A sharp increase in recent years of trade in donkey meat and skins is driving demand for the widespread slaughter of these animals. As prices are driven upwards, black-market activities are also increasing, supplied by illegal activities of rustling and illegal slaughter. Consequently, there has been a massive increase in donkey theft in many parts of Kenya, attributed to legal and illegal slaughter for skin. 3 slaughter houses have been licensed in Kenya since April 2016, slaughtering approximately 400 donkeys a day and fuelling donkey theft. With a nearby slaughterhouse and many cases of donkey theft amongst her community, Margaret is understandably worried. “I would love to tell all the women, since we do not have cows, the donkeys are ours."

Let us protect our donkeys because they are the source of our daily lives

Credit: Alex McBride

“If my donkeys get stolen, I’m the one affected because I will have to go to the river myself to fetch water with a Jeri can… Water is important to human beings and the donkeys help us to get that water. If I lose a donkey I suffer a lot because one Jeri can of water is not enough for me. In the house you need to have 100 litres of water so that you’re able to complete your house work… that’s why you would find my kids are dirty if there’ s a shortage of water, and you would find the house is dirt... You find that sickness start coming into the family because you know water is important to human beings. Water is used for everything, you will find that everything is constrained because even the dog drinks that water.”

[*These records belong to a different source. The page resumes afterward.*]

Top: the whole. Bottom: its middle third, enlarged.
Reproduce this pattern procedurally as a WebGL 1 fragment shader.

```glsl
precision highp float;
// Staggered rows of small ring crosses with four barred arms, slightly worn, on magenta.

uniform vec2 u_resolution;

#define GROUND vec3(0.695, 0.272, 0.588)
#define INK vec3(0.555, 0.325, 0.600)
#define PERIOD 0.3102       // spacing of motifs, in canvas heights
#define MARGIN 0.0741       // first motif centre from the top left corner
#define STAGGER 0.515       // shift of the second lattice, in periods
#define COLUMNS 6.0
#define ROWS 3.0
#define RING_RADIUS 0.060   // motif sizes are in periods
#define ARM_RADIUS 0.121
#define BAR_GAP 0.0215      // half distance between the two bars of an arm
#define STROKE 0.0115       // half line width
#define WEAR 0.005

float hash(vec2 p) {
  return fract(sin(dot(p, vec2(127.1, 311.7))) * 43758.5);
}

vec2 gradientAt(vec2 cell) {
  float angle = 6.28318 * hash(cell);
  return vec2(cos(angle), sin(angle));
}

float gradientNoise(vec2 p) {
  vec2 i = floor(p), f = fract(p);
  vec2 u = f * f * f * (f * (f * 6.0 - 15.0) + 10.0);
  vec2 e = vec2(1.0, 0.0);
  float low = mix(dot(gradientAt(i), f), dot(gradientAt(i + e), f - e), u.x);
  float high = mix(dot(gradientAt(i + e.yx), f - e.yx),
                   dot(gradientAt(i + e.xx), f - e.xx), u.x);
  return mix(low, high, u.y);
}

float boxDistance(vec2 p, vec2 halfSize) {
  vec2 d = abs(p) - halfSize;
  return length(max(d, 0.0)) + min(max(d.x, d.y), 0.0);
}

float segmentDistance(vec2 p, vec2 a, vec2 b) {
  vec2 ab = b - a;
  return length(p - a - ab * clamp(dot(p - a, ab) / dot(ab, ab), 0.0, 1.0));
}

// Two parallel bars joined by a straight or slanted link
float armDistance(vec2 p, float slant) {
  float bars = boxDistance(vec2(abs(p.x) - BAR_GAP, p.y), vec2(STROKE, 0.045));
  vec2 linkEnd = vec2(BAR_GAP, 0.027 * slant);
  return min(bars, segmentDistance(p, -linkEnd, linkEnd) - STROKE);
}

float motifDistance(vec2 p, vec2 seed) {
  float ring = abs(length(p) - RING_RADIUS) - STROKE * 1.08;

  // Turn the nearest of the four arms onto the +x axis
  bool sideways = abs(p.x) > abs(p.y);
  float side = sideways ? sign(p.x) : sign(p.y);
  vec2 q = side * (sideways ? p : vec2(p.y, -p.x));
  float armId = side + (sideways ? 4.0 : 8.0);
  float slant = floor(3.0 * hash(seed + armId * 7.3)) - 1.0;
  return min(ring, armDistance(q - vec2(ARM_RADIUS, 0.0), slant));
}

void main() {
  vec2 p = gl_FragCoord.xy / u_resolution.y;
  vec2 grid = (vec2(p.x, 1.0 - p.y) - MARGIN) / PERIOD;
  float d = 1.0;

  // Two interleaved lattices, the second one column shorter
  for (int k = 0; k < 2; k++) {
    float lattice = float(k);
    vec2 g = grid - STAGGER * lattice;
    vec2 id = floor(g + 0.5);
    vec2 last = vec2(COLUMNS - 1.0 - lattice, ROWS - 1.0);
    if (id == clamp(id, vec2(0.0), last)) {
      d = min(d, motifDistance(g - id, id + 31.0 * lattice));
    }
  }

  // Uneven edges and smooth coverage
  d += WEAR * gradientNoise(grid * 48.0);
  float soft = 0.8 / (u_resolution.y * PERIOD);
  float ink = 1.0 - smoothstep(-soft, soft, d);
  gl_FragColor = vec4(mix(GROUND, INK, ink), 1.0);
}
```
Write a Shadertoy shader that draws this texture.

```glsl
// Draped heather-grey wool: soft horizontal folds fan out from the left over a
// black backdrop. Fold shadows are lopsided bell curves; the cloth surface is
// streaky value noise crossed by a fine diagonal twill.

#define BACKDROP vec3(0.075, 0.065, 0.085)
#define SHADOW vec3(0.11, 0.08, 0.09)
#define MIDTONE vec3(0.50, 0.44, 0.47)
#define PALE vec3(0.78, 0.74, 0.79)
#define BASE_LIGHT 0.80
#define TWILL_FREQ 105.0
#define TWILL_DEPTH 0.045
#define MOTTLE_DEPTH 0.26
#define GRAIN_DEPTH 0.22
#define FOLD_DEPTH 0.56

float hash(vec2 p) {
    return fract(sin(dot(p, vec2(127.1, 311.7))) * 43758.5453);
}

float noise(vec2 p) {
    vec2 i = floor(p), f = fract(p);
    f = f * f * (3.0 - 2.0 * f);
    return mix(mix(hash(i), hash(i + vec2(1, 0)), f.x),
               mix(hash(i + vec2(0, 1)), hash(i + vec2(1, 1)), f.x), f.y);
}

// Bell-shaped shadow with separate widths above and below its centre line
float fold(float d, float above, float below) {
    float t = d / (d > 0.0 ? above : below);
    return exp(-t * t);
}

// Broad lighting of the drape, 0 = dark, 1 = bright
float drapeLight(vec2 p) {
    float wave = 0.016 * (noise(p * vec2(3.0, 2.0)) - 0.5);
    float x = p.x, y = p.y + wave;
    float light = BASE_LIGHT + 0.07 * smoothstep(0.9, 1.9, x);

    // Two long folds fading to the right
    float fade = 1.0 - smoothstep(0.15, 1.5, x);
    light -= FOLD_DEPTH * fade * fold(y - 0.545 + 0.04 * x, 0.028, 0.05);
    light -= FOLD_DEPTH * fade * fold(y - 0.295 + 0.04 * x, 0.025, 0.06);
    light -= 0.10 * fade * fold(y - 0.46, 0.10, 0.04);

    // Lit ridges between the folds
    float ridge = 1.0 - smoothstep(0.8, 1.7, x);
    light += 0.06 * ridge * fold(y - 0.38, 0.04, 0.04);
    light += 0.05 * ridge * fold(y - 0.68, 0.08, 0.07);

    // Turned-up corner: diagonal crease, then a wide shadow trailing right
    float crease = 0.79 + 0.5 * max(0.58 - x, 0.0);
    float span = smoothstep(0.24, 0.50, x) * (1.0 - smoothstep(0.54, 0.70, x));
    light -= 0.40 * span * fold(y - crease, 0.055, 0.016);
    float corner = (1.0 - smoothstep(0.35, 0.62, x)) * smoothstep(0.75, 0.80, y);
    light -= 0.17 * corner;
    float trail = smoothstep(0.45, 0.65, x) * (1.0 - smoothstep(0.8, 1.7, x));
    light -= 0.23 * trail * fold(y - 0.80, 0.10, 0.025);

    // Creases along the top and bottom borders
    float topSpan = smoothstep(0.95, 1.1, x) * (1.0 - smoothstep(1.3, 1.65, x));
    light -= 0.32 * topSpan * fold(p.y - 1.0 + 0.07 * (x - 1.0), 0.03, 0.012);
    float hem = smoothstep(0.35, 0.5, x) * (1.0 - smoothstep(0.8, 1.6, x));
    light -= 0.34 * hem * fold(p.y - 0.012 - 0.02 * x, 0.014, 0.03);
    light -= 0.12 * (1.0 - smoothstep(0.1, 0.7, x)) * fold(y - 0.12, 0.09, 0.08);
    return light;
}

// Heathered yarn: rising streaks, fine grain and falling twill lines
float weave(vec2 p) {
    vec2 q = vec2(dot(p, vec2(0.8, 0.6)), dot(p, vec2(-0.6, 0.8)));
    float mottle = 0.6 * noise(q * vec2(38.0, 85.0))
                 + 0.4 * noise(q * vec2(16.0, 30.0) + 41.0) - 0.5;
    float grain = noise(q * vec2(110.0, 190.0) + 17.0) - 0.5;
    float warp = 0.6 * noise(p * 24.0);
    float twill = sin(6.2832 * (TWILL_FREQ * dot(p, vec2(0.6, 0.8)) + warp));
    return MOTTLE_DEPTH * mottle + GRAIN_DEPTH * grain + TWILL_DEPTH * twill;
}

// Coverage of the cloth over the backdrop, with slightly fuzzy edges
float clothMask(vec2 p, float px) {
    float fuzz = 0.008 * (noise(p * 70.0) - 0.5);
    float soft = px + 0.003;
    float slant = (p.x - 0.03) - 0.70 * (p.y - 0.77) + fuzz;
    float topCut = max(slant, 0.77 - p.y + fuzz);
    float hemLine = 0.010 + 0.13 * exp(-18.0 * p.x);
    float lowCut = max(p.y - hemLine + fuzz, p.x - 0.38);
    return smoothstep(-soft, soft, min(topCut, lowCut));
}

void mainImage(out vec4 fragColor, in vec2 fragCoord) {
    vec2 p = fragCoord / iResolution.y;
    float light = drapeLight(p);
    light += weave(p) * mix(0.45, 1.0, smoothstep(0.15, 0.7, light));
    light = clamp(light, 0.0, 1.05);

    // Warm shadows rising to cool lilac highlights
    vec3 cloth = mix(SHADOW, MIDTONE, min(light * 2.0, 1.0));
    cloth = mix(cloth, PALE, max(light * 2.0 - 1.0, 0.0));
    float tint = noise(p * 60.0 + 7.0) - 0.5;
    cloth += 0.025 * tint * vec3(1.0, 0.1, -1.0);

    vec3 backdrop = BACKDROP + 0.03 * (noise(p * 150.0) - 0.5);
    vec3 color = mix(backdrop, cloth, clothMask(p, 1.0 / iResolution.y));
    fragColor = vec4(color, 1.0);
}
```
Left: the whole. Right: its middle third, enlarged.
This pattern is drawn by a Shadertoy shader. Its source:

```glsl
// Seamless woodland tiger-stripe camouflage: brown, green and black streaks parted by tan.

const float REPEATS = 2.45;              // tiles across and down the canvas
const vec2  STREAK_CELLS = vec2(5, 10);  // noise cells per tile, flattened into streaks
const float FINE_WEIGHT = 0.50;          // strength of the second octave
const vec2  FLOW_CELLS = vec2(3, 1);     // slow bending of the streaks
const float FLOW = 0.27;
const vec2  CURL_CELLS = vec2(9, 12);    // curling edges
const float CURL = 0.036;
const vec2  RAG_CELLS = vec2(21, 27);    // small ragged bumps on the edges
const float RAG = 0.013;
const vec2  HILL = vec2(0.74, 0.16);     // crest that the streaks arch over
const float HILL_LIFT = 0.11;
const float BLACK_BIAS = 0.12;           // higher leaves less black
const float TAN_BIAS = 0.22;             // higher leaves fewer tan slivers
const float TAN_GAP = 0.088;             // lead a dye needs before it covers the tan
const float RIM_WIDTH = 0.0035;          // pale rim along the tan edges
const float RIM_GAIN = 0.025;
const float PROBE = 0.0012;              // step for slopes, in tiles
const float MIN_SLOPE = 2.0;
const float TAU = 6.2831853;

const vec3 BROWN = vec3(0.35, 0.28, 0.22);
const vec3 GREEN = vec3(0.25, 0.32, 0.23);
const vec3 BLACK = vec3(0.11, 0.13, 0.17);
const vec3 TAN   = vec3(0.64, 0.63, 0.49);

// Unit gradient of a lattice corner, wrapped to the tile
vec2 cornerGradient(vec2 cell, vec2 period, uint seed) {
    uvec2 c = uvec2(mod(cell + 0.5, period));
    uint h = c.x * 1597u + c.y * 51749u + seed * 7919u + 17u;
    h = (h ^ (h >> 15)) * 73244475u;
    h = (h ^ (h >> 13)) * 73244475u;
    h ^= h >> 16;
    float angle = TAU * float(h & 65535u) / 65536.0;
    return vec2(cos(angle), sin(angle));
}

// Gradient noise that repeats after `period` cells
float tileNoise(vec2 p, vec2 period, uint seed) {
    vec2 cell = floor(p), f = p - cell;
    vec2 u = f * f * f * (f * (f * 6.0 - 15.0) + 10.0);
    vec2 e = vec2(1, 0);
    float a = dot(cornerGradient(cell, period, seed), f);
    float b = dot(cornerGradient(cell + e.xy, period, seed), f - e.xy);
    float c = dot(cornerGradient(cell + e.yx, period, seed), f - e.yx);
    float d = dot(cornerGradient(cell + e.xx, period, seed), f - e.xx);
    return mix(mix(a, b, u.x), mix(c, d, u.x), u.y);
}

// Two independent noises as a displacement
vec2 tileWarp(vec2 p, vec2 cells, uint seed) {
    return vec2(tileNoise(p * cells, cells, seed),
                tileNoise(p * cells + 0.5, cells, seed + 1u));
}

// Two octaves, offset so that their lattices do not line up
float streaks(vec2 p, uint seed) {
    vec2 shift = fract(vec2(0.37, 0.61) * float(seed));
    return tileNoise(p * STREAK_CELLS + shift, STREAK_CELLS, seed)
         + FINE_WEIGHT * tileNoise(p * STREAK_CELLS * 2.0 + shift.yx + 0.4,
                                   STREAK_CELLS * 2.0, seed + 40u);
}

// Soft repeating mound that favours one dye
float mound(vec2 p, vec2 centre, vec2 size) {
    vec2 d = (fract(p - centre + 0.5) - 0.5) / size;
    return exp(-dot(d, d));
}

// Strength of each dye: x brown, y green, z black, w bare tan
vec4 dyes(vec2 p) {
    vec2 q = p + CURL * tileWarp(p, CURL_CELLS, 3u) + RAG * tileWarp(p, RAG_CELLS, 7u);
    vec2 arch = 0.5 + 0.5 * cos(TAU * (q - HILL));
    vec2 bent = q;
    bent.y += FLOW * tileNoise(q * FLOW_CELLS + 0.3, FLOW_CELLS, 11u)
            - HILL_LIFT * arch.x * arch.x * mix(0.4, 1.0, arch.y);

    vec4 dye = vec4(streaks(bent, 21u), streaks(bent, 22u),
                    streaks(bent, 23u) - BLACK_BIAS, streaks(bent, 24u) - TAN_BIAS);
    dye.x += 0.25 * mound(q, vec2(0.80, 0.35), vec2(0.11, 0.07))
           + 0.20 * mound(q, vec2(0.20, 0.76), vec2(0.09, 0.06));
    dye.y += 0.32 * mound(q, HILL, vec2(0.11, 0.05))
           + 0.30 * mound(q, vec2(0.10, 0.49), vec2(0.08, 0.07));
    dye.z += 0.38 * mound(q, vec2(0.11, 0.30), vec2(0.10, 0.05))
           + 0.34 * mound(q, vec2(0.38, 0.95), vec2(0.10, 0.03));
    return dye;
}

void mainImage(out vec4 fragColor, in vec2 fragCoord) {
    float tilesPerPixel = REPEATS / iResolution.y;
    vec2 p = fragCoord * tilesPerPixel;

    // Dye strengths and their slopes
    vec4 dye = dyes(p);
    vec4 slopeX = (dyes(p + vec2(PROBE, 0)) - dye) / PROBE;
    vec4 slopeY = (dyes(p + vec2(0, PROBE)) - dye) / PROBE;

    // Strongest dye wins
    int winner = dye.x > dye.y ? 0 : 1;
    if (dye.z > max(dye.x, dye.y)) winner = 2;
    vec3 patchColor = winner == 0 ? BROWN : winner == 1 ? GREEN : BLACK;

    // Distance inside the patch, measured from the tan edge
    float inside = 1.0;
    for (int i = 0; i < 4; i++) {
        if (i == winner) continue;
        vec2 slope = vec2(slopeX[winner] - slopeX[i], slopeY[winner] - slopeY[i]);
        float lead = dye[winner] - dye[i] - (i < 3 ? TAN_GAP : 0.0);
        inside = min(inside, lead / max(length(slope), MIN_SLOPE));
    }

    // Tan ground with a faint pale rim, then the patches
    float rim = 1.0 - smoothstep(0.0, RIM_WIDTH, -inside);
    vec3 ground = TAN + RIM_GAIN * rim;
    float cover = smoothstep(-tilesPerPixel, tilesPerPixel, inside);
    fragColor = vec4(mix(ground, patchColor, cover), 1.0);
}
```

Donkeys are incredibly important to women like Margaret, relieving the domestic burden and allowing them to earn some money as well. During times of drought, they become even more crucial to the families who depend on them. “The way donkeys have been going missing, I see a lot of women depressed.” Margaret is in a women’s donkey welfare group, facilitated by Brooke East Africa’s partner, Farming Systems Kenya (FSK). Many women within the group, including Margaret’s sister wife, have had their donkeys stolen recently. If one of the women in Margaret’s group loses a donkey, the other members make sure she is able to get water.

There are others who have lost their donkeys, so at times like these we chip in to help. A donkey carries four Jeri cans so I will give that person one Jeri can of water. We help each other like that.

Credit: Alex McBride

Helped by FSK, Margaret’s donkey welfare group have been running a finance system and using some of the money to put up fences for their donkeys, to stop them wandering off and to prevent thefts. “You see if my neighbor joins the group, they too will look after my donkeys and I theirs and so on, so cases of theft will reduce in this area because of the unity in the group if they join”

“We should have a proper fence in the homestead. We should have proper security, you yourself should be able to guard your donkeys… also inform your neighbours because a donkey cannot be taken from above, it will pass through a path so everyone should be on the lookout so that you even tell your neighbour… So people should not despair, let’s fence our homesteads… We come together in groups, we contribute money and fence our homes… Because of working with FSK, I know how to fence the farm and take care of my donkeys.”

In 2017, Margaret and her Donkey Welfare Group entered Brooke’s Linda Punda competition, looking for innovative ideas on how to protect donkeys from theft. “In this competition we came up as a group and said to ourselves that we are going to win this… we started planning and the first thing we said we would do is to build a house for our donkeys, the house will be built inside the cows shed so it will be separated.

The second thing we will do is to hire a watchman, for the watchman we build him a house which will not be too far from the Homestead, it will be near. That was our plan, to build a house near the cow shed. The guard that we will hire, we will pay him and not because he’s sleeping with the cows but we’ll pay him on the side so that if our donkeys get lost we’ll know where to start following up from. He will get his salary depending on the donkey, he will guard at night and during the day. That was our plan, we were to buy nails, wood, fence and iron sheets so that we are able to protect our donkeys.”